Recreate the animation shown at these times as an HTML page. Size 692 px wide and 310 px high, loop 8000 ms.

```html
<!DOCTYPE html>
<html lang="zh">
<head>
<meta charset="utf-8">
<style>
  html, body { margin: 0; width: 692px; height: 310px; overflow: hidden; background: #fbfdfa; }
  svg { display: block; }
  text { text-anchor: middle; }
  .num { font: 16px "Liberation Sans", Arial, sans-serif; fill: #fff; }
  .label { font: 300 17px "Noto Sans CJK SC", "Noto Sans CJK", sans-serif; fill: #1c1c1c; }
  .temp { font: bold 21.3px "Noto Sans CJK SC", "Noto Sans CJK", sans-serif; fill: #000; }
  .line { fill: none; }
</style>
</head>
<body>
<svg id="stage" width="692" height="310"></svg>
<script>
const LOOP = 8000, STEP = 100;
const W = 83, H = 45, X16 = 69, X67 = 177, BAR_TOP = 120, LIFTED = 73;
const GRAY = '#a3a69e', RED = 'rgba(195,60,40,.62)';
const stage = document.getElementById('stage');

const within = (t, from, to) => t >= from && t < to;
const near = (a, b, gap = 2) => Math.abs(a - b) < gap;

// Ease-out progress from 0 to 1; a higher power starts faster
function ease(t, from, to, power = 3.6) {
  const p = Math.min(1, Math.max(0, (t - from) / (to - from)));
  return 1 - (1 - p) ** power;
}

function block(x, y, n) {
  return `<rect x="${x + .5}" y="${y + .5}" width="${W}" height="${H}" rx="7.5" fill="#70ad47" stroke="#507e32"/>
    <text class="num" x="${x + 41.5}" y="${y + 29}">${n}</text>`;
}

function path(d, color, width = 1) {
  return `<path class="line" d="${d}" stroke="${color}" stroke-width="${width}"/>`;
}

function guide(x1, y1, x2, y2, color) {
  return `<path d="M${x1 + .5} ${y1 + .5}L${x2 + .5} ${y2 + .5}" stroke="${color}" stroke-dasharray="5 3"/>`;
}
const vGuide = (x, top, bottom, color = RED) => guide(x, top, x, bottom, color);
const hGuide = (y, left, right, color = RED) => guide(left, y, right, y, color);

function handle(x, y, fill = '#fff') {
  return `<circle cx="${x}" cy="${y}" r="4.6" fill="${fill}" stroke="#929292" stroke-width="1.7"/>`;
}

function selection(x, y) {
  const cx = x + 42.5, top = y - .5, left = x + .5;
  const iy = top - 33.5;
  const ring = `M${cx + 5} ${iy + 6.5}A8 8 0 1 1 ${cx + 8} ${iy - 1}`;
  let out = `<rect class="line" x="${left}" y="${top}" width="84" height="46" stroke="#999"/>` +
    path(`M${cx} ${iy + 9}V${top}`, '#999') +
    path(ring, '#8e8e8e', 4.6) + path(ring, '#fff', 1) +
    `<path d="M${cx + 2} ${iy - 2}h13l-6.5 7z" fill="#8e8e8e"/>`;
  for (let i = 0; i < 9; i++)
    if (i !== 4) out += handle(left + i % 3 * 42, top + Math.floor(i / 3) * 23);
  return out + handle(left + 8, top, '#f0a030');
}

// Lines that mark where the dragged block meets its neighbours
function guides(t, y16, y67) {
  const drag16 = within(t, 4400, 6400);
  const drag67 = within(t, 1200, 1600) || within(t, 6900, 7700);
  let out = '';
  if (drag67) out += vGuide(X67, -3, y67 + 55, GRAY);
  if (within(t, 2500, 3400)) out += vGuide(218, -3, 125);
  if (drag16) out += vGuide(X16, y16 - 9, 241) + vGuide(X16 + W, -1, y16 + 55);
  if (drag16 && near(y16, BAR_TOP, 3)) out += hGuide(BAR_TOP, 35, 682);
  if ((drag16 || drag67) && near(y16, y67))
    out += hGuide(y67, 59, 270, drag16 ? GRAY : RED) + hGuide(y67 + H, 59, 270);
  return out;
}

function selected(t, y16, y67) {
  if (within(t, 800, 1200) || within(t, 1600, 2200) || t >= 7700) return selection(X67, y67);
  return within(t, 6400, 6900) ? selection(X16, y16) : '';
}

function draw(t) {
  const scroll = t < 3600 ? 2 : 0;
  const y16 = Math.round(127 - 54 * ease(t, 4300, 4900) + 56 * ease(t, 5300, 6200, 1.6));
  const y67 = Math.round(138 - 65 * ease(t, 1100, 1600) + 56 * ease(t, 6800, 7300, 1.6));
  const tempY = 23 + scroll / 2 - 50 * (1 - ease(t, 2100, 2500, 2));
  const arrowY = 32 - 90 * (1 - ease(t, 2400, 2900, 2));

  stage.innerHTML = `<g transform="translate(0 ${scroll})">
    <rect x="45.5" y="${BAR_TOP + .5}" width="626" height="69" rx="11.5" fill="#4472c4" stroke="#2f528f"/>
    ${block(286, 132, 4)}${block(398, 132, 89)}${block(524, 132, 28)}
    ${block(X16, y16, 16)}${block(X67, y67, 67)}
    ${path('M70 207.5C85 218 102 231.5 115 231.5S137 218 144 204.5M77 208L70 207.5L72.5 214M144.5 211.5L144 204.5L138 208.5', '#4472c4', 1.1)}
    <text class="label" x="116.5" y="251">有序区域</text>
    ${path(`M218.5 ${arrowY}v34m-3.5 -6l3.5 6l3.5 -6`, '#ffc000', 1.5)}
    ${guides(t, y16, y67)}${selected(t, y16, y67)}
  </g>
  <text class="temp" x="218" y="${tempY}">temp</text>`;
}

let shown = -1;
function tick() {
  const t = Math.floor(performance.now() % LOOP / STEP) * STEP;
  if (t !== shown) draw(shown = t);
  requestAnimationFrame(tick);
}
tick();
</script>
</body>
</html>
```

▸ **REQUIRED ACTION**
Go through the entries and copy every line that has "block".

▸ **ANSWER BELOW**
  svg { display: block; }
function block(x, y, n) {
// Lines that mark where the dragged block meets its neighbours
    ${block(286, 132, 4)}${block(398, 132, 89)}${block(524, 132, 28)}
    ${block(X16, y16, 16)}${block(X67, y67, 67)}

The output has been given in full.